Here is what Jimmy learned, and shares, about defeating depression (28:50):
- You have to physically fight your way out of depression
- Set up routines (run, gym…)
- Create goals (and actively pursue them)
- Be around [the right] people; “people who are depressed stay in – they go off their friends and family – they don’t do anything – that only makes it worse”
- Get off the couch; exercise
- You need sunlight [more than one hour per day]
- A dry sauna [I’ve never tried this one]
- Eat right; “don’t eat that fast food, you’re addicted to it… and stay away from sugar” [cut out refined carbohydrates too and limit your caffeine intake]
Jimmy says that “when you’re depressed you can’t focus” which is perhaps why it’s hard for some to acknowledge the depression itself; I find it creeps in and becomes all consuming before I know it. Other people dwell on it, and share it, as if to avoid taking personal action, or to drag others down to their level. When I’m in the midst of my low points I notice my thoughts just go round in circles and I can’t find a way out of that loop. Jimmy warns, and I feel it too, that “the whole world is feeling depressed”. We need to do things to actively pull ourselves out of such ruts; it shouldn’t be accepted that “this is the way it is” and just put up with it being that way.
2021 therefore, should not be about simply “hoping for” a year that is somehow automatically or magically better than 2020, because we somehow “deserve it” after “a bad year”, but we each need to actively pursue those ingredients above. Do each and every day the things that make you better and stronger. Cut out the things that are counter to this (it might take some time focusing on this problem to realise what these things are). The approach works best for me is chipping away bit-by-bit. Trying to tackle everything at once takes too much effort and leads to one being overwhelmed or exhausted and then leaves you without the energy to stay on your intended path. Build on your routines, block by block. As Jimmy might say “be the pyramid that you are building”.

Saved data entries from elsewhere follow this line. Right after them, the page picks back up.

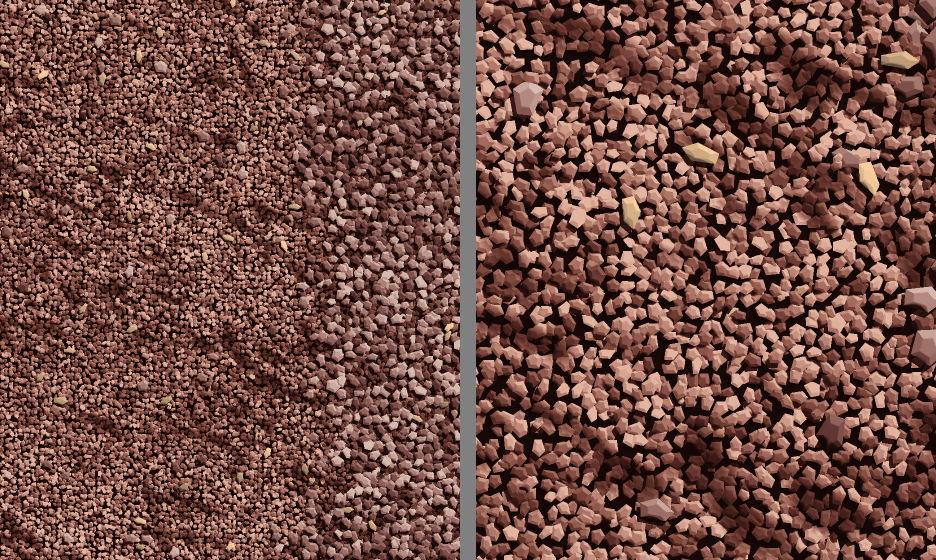
Left: the whole. Right: its middle third, enlarged.
Write a WebGL 2 fragment shader that draws this texture.

```glsl
#version 300 es
precision highp float;
uniform vec2 u_resolution;
out vec4 fragColor;

const vec2 LIGHT = vec2(0.6, 0.8);

struct Grain {
  float height;
  vec2 normal;
  float tone;
  float kind;  // 0 fine, 1 coarse, 2 pale husk
};

// Integer hash giving three values from 0 to 1
vec3 hash3(vec2 cell, int seed) {
  uvec3 v = uvec3(ivec3(ivec2(cell) + 64, seed));
  v = v * 1664525u + 1013904223u;
  v.x += v.y * v.z; v.y += v.z * v.x; v.z += v.x * v.y;
  v ^= v >> 16u;
  v.x += v.y * v.z; v.y += v.z * v.x; v.z += v.x * v.y;
  return vec3(v >> 8u) / 16777216.0;
}

float noise(vec2 p, int seed) {
  vec2 c = floor(p), f = smoothstep(0.0, 1.0, p - c);
  float below = mix(hash3(c, seed).x, hash3(c + vec2(1, 0), seed).x, f.x);
  float above = mix(hash3(c + vec2(0, 1), seed).x, hash3(c + 1.0, seed).x, f.x);
  return mix(below, above, f.y);
}

// Share of coarse grains, rising across a ragged border
float coarseShare(vec2 p) {
  float wobble = 0.09 * (noise(p * 7.0, 21) - 0.5) + 0.05 * (noise(p * 22.0, 22) - 0.5);
  return mix(0.035, 0.92, smoothstep(0.5, 0.61, p.x + wobble));
}

// Scattered five-sided chips; the highest one wins
void addGrains(vec2 p, float cells, int seed, bool coarse, inout Grain top) {
  vec2 g = p * cells, base = floor(g);
  for (int n = 0; n < 9; n++) {
    vec2 cell = base + vec2(n % 3, n / 3) - 1.0;
    vec3 place = hash3(cell, seed);
    vec2 centre = cell + 0.5 + 0.8 * (place.xy - 0.5);
    vec2 d = g - centre;
    if (dot(d, d) > 0.95) continue;
    if (coarse && place.z > coarseShare(centre / cells)) continue;
    bool husk = coarse && place.z < 0.015;

    vec3 form = hash3(cell, seed + 1);
    float turn = 6.2832 * form.x;
    mat2 spin = mat2(cos(turn), sin(turn), -sin(turn), cos(turn));
    vec2 q = spin * d;
    q.y *= husk ? 1.9 : 1.0 + 0.6 * form.y;

    float edge = 0.0;
    vec2 side = vec2(1, 0), facet = side;
    for (int k = 0; k < 5; k++) {
      float radius = 0.42 + 0.3 * fract(form.x * float(k + 1) * 17.3);
      float reach = dot(q, side) / radius;
      if (reach > edge) { edge = reach; facet = side; }
      side = mat2(0.309, 0.951, -0.951, 0.309) * side;
    }
    if (edge > 1.0) continue;

    vec2 slope = place.yx - 0.5;
    float height = 0.35 + 0.6 * fract(form.z * 31.0) - dot(slope, d) * 0.6 - 0.25 * edge * edge;
    height = max(height + (husk ? 0.3 : 0.0), 0.02) / cells;
    if (height > top.height) {
      vec2 bevel = (facet * spin) * smoothstep(0.45, 0.6, edge) * 0.6;
      top = Grain(height, slope + bevel, form.z, husk ? 2.0 : (coarse ? 1.0 : 0.0));
    }
  }
}

Grain surface(vec2 p) {
  Grain top = Grain(0.0, vec2(0), 0.0, 0.0);
  addGrains(p, 128.0, 1, false, top);
  addGrains(p, 62.0, 5, true, top);
  return top;
}

vec3 shade(vec2 p) {
  float share = coarseShare(p);
  float reach = mix(0.0035, 0.0065, share);
  Grain g = surface(p);
  float blocking = surface(p + LIGHT * reach).height - g.height - 0.35 * reach;

  // Facet light, thrown shadow and pits between clumps
  float lit = g.height > 0.0 ? 0.74 + 0.45 * dot(g.normal, LIGHT) + 0.45 * (g.tone - 0.5) : 0.05;
  lit *= 1.0 - 0.82 * smoothstep(0.0, 0.0012, blocking);
  vec2 drift = vec2(p.x + 0.4 * p.y, 1.7 * (p.y + 0.4 * p.x));
  float clump = 0.6 * noise(drift * 42.0, 31) + 0.4 * noise(drift * 13.0, 32);
  if (g.kind < 0.5) lit *= mix(0.45 + 0.65 * smoothstep(0.15, 0.5, clump), 0.5, share);
  lit *= 0.9 + 0.2 * noise(drift * 4.0, 33);
  lit = clamp(lit, 0.03, 1.05);

  // Brown ramp, greyer on coarse chips and tan on husks
  vec3 colour = vec3(0.05, 0.02, 0.015) + lit * vec3(0.8, 0.28, 0.22)
    + lit * lit * vec3(0.0, 0.36, 0.35);
  if (g.kind > 0.5) colour += lit * vec3(-0.04, 0.02, 0.05);
  if (g.kind > 1.5) colour = vec3(0.95, 0.78, 0.6) * (0.35 + 0.65 * lit);
  return colour;
}

void main() {
  // Four samples per pixel smooth the edges
  vec3 sum = vec3(0);
  for (int s = 0; s < 4; s++) {
    vec2 offset = vec2(s & 1, s >> 1) * 0.5 - 0.25;
    sum += shade((gl_FragCoord.xy + offset) / u_resolution.y);
  }
  fragColor = vec4(sum / 4.0, 1.0);
}
```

Throughout 2020 I focused on my daily routine, beginning with what things I do immediately after waking up (but importantly this begins with when I go to bed). This is something I will be pursuing in 2021. I start my day with a cup of tea and a read of a book. I then (ideally at least, because it doesn’t always happen) I go for a run. I try and avoid the things that get me into a rut, or limit them, like sitting all day at my desk, or even drinking too much coffee. I work my way through a “To Do” list that I keep prepared from the evening before. I go out on my bike for that all important fresh air and Vitamin D. I pursue topics of interest through online research and the reading of books, and I keep a track of my progress. I look back on the day passed and consider where things went well and where improvement or a different approach can be employed. I try to be gentle on myself when my efforts slip (because they do), asking myself why things went wrong, and seek to get myself back on track when my energy and drive returns.

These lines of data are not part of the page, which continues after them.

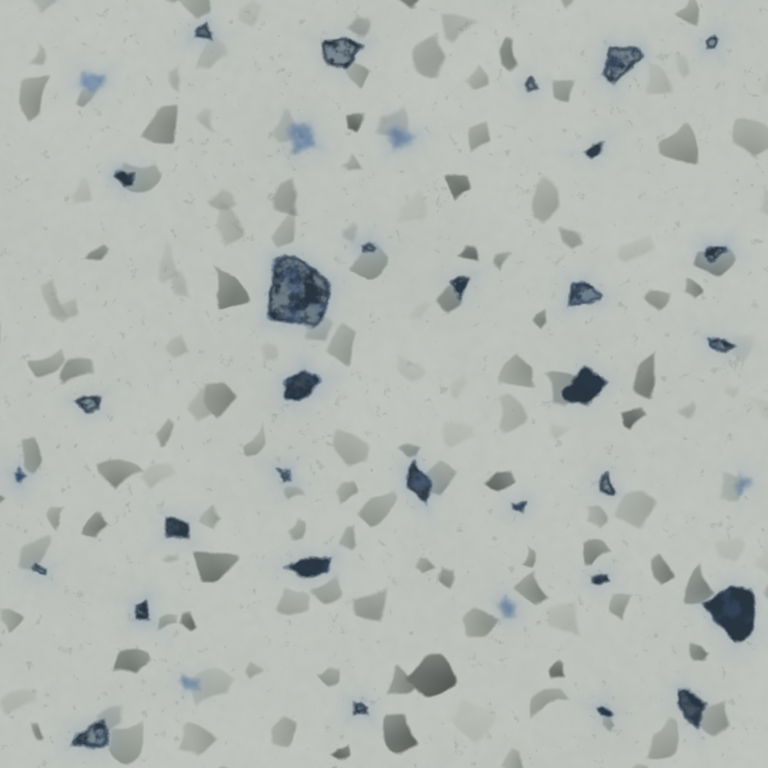
Give the GLSL for this texture, as a Shadertoy shader.

```glsl
// Integer hash: three random values in 0..1
vec3 hash3(ivec3 key) {
    uvec3 v = uvec3(key + 1000) * 1664525u + 1013904223u;
    v.x += v.y * v.z; v.y += v.z * v.x; v.z += v.x * v.y;
    v ^= v >> 16u;
    v.x += v.y * v.z; v.y += v.z * v.x; v.z += v.x * v.y;
    return vec3(v >> 8u) / 16777216.0;
}

float noise(vec2 p) {
    ivec2 i = ivec2(floor(p));
    vec2 f = fract(p);
    f = f * f * (3.0 - 2.0 * f);
    float a = hash3(ivec3(i, 7)).x;
    float b = hash3(ivec3(i + ivec2(1, 0), 7)).x;
    float c = hash3(ivec3(i + ivec2(0, 1), 7)).x;
    float d = hash3(ivec3(i + ivec2(1, 1), 7)).x;
    return mix(mix(a, b, f.x), mix(c, d, f.x), f.y);
}

vec2 rotate(vec2 p, float angle) {
    float c = cos(angle), s = sin(angle);
    return vec2(c * p.x + s * p.y, c * p.y - s * p.x);
}

// Octaves are turned against each other to hide the lattice
float fbm(vec2 p) {
    return 0.55 * noise(rotate(p, 0.5)) + 0.3 * noise(rotate(p, 1.2) * 2.1 + 5.3)
        + 0.15 * noise(rotate(p, 2.1) * 4.3 + 9.1);
}

float smoothMax(float a, float b, float k) {
    float h = max(k - abs(a - b), 0.0) / k;
    return max(a, b) + 0.25 * k * h * h;
}

// Irregular chip: five jittered edges around an ellipse, corners worn
float chipDistance(vec2 p, vec2 axes, ivec2 cell, int layer) {
    float d = -1.0;
    for (int i = 0; i < 5; i++) {
        vec3 h = hash3(ivec3(cell, layer + i));
        float angle = 6.28318 * (float(i) + 0.7 * (h.x - 0.5)) / 5.0;
        vec2 normal = vec2(cos(angle), sin(angle));
        float edge = dot(p, normal) - length(normal * axes) * mix(0.55, 1.05, h.y);
        d = smoothMax(d, edge, 0.3 * axes.y);
    }
    return d;
}

// Grey chips, many of them veiled by the pale binder
vec3 addGreyChips(vec3 color, vec2 uv) {
    vec2 grid = uv * 12.5;
    for (int k = 0; k < 9; k++) {
        ivec2 cell = ivec2(floor(grid)) + ivec2(k % 3 - 1, k / 3 - 1);
        vec3 place = hash3(ivec3(cell, 20));
        vec3 form = hash3(ivec3(cell, 21));
        vec3 look = hash3(ivec3(cell, 22));
        if (place.z > 0.88) continue;

        vec2 p = (grid - vec2(cell) - 0.05 - 0.9 * place.xy) / 12.5;
        p = rotate(p, 1.05 + 2.0 * (form.x - 0.5));
        float size = mix(0.013, 0.034, form.y);
        vec2 axes = size * vec2(1.0, mix(0.36, 0.72, form.z));
        p.y += (look.z - 0.5) * 1.1 * p.x * p.x / size;
        float d = chipDistance(p, axes, cell, 30);
        d += 0.003 * (fbm(uv * 100.0) - 0.5);

        float strength = mix(0.22, 1.0, smoothstep(0.0, 0.75, look.x));
        float blur = mix(0.0045, 0.0026, strength);
        vec3 grey = mix(vec3(0.6, 0.625, 0.59), vec3(0.38, 0.4, 0.385), pow(look.y, 2.6));
        grey += 0.04 * clamp(p.y / axes.y, -1.0, 1.0);
        strength *= 1.0 - 0.3 * smoothstep(-0.3, 1.0, p.x / size);
        color = mix(color, grey, strength * smoothstep(blur, -blur, d));
    }
    return color;
}

// Blue-black mineral chips with a faint blue bleed around them
vec3 addDarkChips(vec3 color, vec2 uv) {
    vec2 grid = uv * 7.0;
    for (int k = 0; k < 9; k++) {
        ivec2 cell = ivec2(floor(grid)) + ivec2(k % 3 - 1, k / 3 - 1);
        vec3 place = hash3(ivec3(cell, 50));
        vec3 form = hash3(ivec3(cell, 51));
        vec3 look = hash3(ivec3(cell, 52));
        if (place.z > 0.66) continue;

        vec2 p = (grid - vec2(cell) - 0.12 - 0.76 * place.xy) / 7.0;
        p = rotate(p, 1.0 + 4.0 * (form.x - 0.5));
        float size = mix(0.011, 0.039, form.y * form.y) + 0.024 * smoothstep(0.95, 1.0, form.y);
        vec2 axes = size * vec2(1.0, mix(0.4, 0.76, form.z));
        float d = chipDistance(p, axes, cell, 60);
        d += 0.008 * (fbm(uv * 75.0) - 0.5);

        float halo = exp(-max(d, 0.0) / 0.011) * mix(0.3, 0.6, look.z);
        halo *= 0.55 + 0.9 * fbm(uv * 40.0);
        color = mix(color, vec3(0.58, 0.65, 0.72), halo);

        // Mottled interior, darker toward the rim
        float mottle = smoothstep(0.3, 0.7, fbm(uv * 68.0 + look.xy * 30.0));
        mottle *= smoothstep(0.001, -0.007, d) * smoothstep(0.0, 0.45, look.x);
        vec3 stone = mix(vec3(0.16, 0.21, 0.26), vec3(0.48, 0.54, 0.57), mottle);
        float stain = smoothstep(0.45, 0.75, fbm(uv * 50.0 + 17.0)) * look.z;
        stone = mix(stone, vec3(0.29, 0.38, 0.53), 0.6 * stain);

        // Some small chips lie deeper and show as pale blue
        float sunken = step(0.85, look.y) * step(size, 0.025);
        stone = mix(stone, vec3(0.52, 0.62, 0.73), 0.75 * sunken);
        float blur = mix(0.0033, 0.007, sunken);
        color = mix(color, stone, smoothstep(blur, -blur, d));
    }
    return color;
}

void mainImage(out vec4 fragColor, in vec2 fragCoord) {
    vec2 uv = fragCoord / iResolution.y;

    // Pale binder with soft clouding and fine flecks
    vec3 color = vec3(0.742, 0.76, 0.736);
    color += 0.022 * (fbm(uv * 6.0) - 0.5) + 0.022 * (fbm(uv * 85.0) - 0.5);
    color -= 0.06 * smoothstep(0.7, 0.9, fbm(uv * 90.0 + 3.0));

    color = addGreyChips(color, uv);
    color = addDarkChips(color, uv);
    fragColor = vec4(color, 1.0);
}
```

All of these things are a work in progress for me and what works for me might not specifically work for others, but I think the list above is a helpful guide.

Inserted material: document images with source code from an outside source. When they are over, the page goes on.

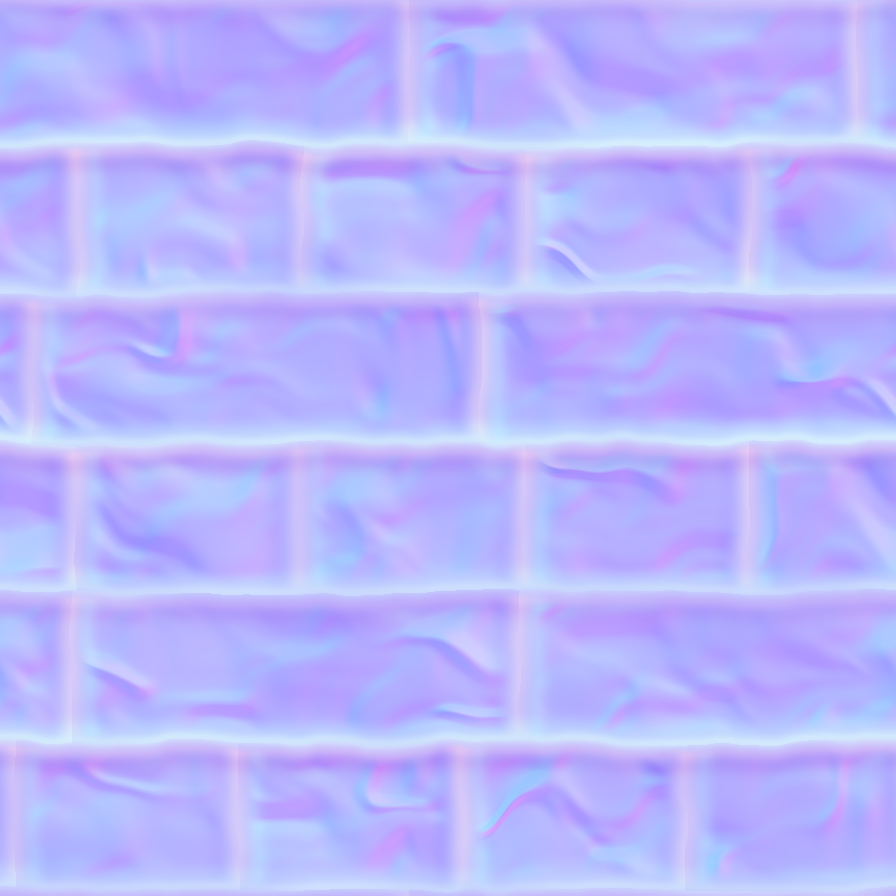
Reproduce this texture map procedurally as a WebGL 1 fragment shader.

```glsl
precision highp float;
// Tiling normal map of a worn brick wall: six courses, long and short bricks in turn.
uniform vec2 u_resolution;

float hash(vec2 p) {
  return fract(sin(dot(p, vec2(127.1, 311.7))) * 43758.5453);
}

// Value noise that wraps after the given number of cells
float noise(vec2 p, vec2 period) {
  vec2 i = floor(p), f = fract(p);
  f = f * f * f * (f * (f * 6.0 - 15.0) + 10.0);
  vec2 a = mod(i, period), b = mod(i + 1.0, period);
  return mix(mix(hash(a), hash(vec2(b.x, a.y)), f.x),
             mix(hash(vec2(a.x, b.y)), hash(b), f.x), f.y);
}

float bell(float x, float width) {
  return exp(-x * x / (width * width));
}

// Brick face height: soft dents, fine grain and a few curved creases
float faceHeight(vec2 q) {
  vec2 wrap = vec2(64.0);
  vec2 warp = vec2(noise(q * 13.0 + 7.3, wrap), noise(q * 13.0 + 31.7, wrap)) - 0.5;
  vec2 s = q + warp * 0.07;
  float dents = 0.40 * noise(s * vec2(10.0, 14.0), wrap);
  float grain = 0.13 * noise(s * vec2(25.0, 34.0) + 11.0, wrap);
  float line = abs(noise(s * vec2(7.0, 11.0) + 19.0, wrap) - 0.5);
  float worn = smoothstep(0.4, 0.75, noise(q * 9.0 + 43.0, wrap));
  return dents + grain + 0.20 * worn * bell(line, 0.07);
}

// Shift of the upright joints in each course, counted from the bottom
float courseShift(float row) {
  if (row < 0.5) return 0.016;
  if (row < 1.5) return 0.079;
  if (row < 2.5) return 0.085;
  if (row < 3.5) return 0.036;
  if (row < 4.5) return 0.087;
  return 0.456;
}

void main() {
  vec2 uv = gl_FragCoord.xy / u_resolution;

  // Uneven brick edges
  vec2 p = uv;
  p.y += 0.008 * (noise(uv * vec2(14.0, 6.0), vec2(14.0, 6.0)) - 0.5);
  p.y += 0.004 * (noise(uv * vec2(36.0, 12.0), vec2(36.0, 12.0)) - 0.5);
  p.x += 0.006 * (noise(uv * vec2(8.0, 24.0) + 3.0, vec2(8.0, 24.0)) - 0.5);

  // Course and brick layout
  float y = (p.y - 0.005) * 6.0;
  float row = mod(floor(y), 6.0);
  float isLong = mod(row, 2.0);
  float count = mix(4.0, 2.0, isLong);
  float x = (p.x - courseShift(row)) * count;
  float brick = mod(floor(x), count);
  vec2 local = vec2(fract(x) / count, fract(y) / 6.0);

  // Signed distances to the nearest joints
  float dx = (fract(x + 0.5) - 0.5) / count;
  float dy = (fract(y + 0.5) - 0.5) / 6.0;
  float bedRow = mod(floor(y + 0.5), 6.0);
  float bedLight = mix(0.72, 1.0, mod(bedRow, 2.0));

  // Brick face with its own dents
  vec2 id = vec2(brick, row);
  vec2 q = local + vec2(hash(id + 2.0), hash(id + 9.0)) * 3.0;
  float inset = smoothstep(0.006, 0.032, abs(dx)) * smoothstep(0.006, 0.03, abs(dy));
  float e = 0.005;
  vec2 slope = vec2(faceHeight(q - vec2(e, 0.0)) - faceHeight(q + vec2(e, 0.0)),
                    faceHeight(q - vec2(0.0, e)) - faceHeight(q + vec2(0.0, e))) / (2.0 * e);
  float patches = noise(q * vec2(9.0, 12.0) + 5.0, vec2(64.0));
  vec3 color = vec3(0.683, 0.660, 1.0);
  color += vec3(0.045, 0.065, 0.0) * patches;
  color.g += 0.025 * (0.5 - local.y * 6.0);
  color.rg += clamp(slope * vec2(0.010, 0.012), -0.09, 0.09) * inset;

  // Upright joints: pink core, blue right flank, dim left flank
  float open = 1.0 - bell(dy, 0.010);
  float fade = 0.75 + 0.35 * noise(uv * 12.0, vec2(12.0));
  vec3 upright = vec3(0.125, 0.085, -0.025) * bell(dx, 0.012);
  upright += vec3(0.015, 0.085, 0.0) * bell(dx - 0.020, 0.011);
  upright -= vec3(0.020, 0.025, 0.0) * bell(dx + 0.024, 0.011);
  color += upright * open * fade;

  // Bed joints: pale core, blue above, pink then violet below
  vec3 bed = vec3(0.095, 0.150, -0.010) * bell(dy - 0.002, 0.008);
  bed += vec3(0.025, 0.090, 0.0) * bell(dy - 0.014, 0.012);
  bed += vec3(0.070, 0.030, -0.015) * bell(dy + 0.010, 0.007);
  bed -= vec3(0.012, 0.060, 0.020) * bell(dy + 0.023, 0.011);
  color += bed * bedLight * (0.85 + 0.25 * fade);

  gl_FragColor = vec4(clamp(color, 0.0, 1.0), 1.0);
}
```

I wish you all a happy and healthy new year, but it’s up to you to go get it!